→ **WORK REQUIRED**
Find every line in the records below that holds the word "upper" and copy it.

→ **DATA FOR THIS EXERCISE**
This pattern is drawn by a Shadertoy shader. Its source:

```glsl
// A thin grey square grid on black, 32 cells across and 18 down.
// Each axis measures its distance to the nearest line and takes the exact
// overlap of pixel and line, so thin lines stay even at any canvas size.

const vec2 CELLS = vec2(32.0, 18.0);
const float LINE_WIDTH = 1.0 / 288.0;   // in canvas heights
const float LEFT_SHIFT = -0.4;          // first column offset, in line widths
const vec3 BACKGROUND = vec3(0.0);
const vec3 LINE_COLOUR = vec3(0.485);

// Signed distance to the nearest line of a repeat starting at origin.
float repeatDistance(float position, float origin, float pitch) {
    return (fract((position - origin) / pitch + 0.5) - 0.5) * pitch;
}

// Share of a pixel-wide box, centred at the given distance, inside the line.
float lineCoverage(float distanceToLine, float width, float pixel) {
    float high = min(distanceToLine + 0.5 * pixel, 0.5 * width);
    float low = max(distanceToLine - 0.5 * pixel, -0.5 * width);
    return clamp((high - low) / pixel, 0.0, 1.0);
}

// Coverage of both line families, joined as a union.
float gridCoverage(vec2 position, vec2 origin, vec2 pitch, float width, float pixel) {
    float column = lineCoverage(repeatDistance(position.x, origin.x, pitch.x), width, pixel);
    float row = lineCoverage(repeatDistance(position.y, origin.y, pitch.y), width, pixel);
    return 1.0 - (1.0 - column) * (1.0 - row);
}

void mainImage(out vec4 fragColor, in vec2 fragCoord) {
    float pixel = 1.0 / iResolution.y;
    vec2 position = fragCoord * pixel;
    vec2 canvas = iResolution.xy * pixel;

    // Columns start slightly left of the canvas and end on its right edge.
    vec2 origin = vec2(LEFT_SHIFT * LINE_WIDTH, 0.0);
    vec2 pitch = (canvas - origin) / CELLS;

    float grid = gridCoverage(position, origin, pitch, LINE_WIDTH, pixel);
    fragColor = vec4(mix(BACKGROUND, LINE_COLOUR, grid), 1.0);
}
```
...
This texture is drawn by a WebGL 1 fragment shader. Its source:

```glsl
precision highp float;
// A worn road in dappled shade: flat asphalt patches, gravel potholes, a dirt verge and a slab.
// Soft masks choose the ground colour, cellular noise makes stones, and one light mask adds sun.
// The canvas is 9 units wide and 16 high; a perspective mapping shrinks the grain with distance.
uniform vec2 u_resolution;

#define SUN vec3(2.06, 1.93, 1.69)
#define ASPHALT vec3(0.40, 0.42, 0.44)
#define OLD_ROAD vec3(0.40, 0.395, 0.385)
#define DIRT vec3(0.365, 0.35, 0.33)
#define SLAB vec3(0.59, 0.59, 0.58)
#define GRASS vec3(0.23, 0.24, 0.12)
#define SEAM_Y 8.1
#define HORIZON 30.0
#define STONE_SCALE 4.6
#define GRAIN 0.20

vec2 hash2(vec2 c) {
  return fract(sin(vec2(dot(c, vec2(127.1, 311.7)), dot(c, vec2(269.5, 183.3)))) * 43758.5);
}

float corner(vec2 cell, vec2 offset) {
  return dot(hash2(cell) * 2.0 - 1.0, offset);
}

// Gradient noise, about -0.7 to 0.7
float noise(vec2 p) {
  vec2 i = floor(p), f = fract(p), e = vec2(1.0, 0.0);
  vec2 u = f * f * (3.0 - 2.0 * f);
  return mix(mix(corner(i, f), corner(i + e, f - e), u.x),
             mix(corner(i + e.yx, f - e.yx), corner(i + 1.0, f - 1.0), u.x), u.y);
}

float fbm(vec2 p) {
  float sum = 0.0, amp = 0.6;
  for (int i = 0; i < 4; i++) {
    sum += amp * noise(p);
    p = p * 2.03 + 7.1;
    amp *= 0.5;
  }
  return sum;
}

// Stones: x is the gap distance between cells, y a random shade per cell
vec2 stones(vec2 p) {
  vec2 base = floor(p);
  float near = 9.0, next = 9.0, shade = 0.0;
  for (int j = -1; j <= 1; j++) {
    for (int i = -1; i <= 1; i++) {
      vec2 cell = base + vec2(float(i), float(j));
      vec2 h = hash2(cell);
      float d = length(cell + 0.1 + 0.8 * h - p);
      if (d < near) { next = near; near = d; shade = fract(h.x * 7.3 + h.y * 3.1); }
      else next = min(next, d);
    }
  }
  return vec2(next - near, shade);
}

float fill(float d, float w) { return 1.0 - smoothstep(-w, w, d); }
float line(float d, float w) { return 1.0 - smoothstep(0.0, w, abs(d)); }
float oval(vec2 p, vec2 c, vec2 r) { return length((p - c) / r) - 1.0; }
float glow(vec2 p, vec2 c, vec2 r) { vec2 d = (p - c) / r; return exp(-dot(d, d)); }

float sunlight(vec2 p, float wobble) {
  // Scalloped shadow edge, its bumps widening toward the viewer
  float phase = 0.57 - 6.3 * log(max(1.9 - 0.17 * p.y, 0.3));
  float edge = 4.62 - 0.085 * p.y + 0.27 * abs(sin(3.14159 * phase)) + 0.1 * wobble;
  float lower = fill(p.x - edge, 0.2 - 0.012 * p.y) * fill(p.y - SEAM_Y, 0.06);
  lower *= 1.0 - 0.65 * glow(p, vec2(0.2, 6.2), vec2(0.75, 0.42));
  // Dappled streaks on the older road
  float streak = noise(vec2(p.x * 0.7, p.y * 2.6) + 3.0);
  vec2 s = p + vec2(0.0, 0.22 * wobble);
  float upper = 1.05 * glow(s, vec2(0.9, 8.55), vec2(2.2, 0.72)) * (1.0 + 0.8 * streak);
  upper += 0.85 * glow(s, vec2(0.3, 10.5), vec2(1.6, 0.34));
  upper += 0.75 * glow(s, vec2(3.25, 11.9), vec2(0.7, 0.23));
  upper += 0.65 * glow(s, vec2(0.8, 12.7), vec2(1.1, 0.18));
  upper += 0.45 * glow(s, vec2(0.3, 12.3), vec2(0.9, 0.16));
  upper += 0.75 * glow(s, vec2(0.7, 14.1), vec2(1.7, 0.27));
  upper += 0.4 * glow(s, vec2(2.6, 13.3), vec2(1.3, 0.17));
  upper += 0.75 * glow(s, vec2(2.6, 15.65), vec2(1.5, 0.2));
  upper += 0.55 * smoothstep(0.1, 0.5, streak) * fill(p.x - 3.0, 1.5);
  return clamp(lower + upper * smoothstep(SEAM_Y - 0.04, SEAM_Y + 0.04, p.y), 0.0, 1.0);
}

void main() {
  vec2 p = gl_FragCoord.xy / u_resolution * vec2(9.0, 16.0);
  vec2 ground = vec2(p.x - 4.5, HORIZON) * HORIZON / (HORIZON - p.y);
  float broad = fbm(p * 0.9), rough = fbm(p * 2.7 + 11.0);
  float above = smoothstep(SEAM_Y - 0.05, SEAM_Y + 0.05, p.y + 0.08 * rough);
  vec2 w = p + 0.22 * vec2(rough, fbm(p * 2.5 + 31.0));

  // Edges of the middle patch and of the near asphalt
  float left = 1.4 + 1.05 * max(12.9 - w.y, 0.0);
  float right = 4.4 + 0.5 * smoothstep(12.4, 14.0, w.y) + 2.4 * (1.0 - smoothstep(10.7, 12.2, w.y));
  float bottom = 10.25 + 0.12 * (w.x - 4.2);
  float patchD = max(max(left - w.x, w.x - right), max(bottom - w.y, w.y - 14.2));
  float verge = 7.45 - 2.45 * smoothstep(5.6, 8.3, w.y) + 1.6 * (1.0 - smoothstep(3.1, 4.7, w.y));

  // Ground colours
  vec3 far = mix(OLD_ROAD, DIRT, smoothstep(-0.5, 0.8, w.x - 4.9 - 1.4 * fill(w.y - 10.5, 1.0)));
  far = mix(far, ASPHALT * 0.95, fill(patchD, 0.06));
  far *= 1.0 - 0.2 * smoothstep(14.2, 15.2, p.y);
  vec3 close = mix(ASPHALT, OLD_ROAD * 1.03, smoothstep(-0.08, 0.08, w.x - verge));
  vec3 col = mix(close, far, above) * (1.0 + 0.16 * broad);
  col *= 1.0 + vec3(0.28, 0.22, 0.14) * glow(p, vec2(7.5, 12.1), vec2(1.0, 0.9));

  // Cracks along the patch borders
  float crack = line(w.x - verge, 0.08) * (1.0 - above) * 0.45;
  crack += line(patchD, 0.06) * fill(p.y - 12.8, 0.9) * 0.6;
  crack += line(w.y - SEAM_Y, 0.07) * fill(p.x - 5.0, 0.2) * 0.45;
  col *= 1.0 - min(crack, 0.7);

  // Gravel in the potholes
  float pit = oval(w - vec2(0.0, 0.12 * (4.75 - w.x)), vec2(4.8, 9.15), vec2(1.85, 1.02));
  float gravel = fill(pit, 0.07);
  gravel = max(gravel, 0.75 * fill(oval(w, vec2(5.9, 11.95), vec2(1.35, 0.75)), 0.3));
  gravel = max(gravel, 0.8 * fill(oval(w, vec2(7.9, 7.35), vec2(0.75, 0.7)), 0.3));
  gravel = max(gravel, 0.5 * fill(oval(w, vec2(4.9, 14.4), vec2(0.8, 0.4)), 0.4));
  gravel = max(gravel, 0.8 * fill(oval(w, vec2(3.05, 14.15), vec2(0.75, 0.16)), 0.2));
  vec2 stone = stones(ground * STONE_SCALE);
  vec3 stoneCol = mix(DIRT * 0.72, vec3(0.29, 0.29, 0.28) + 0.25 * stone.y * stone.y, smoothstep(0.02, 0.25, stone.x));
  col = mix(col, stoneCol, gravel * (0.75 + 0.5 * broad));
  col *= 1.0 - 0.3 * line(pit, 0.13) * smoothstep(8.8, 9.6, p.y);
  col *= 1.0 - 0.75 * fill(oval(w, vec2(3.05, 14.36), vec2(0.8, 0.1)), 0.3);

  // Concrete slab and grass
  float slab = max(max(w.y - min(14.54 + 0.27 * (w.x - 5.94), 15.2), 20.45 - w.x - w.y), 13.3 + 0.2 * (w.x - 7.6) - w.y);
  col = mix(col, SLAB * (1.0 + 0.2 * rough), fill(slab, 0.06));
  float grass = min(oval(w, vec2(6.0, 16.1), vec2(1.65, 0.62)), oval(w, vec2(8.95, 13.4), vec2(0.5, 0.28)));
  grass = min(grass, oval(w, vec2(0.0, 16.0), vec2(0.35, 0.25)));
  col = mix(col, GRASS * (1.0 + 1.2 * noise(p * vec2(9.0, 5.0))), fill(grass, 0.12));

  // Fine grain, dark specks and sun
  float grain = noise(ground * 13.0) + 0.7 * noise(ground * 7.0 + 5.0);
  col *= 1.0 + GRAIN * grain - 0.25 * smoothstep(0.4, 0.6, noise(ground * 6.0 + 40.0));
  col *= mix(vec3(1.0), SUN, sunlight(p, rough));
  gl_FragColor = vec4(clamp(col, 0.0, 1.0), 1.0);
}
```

→ **ANSWER FOR THE TASK**
  float upper = 1.05 * glow(s, vec2(0.9, 8.55), vec2(2.2, 0.72)) * (1.0 + 0.8 * streak);
  upper += 0.85 * glow(s, vec2(0.3, 10.5), vec2(1.6, 0.34));
  upper += 0.75 * glow(s, vec2(3.25, 11.9), vec2(0.7, 0.23));
  upper += 0.65 * glow(s, vec2(0.8, 12.7), vec2(1.1, 0.18));
  upper += 0.45 * glow(s, vec2(0.3, 12.3), vec2(0.9, 0.16));
  upper += 0.75 * glow(s, vec2(0.7, 14.1), vec2(1.7, 0.27));
  upper += 0.4 * glow(s, vec2(2.6, 13.3), vec2(1.3, 0.17));
  upper += 0.75 * glow(s, vec2(2.6, 15.65), vec2(1.5, 0.2));
  upper += 0.55 * smoothstep(0.1, 0.5, streak) * fill(p.x - 3.0, 1.5);
  return clamp(lower + upper * smoothstep(SEAM_Y - 0.04, SEAM_Y + 0.04, p.y), 0.0, 1.0);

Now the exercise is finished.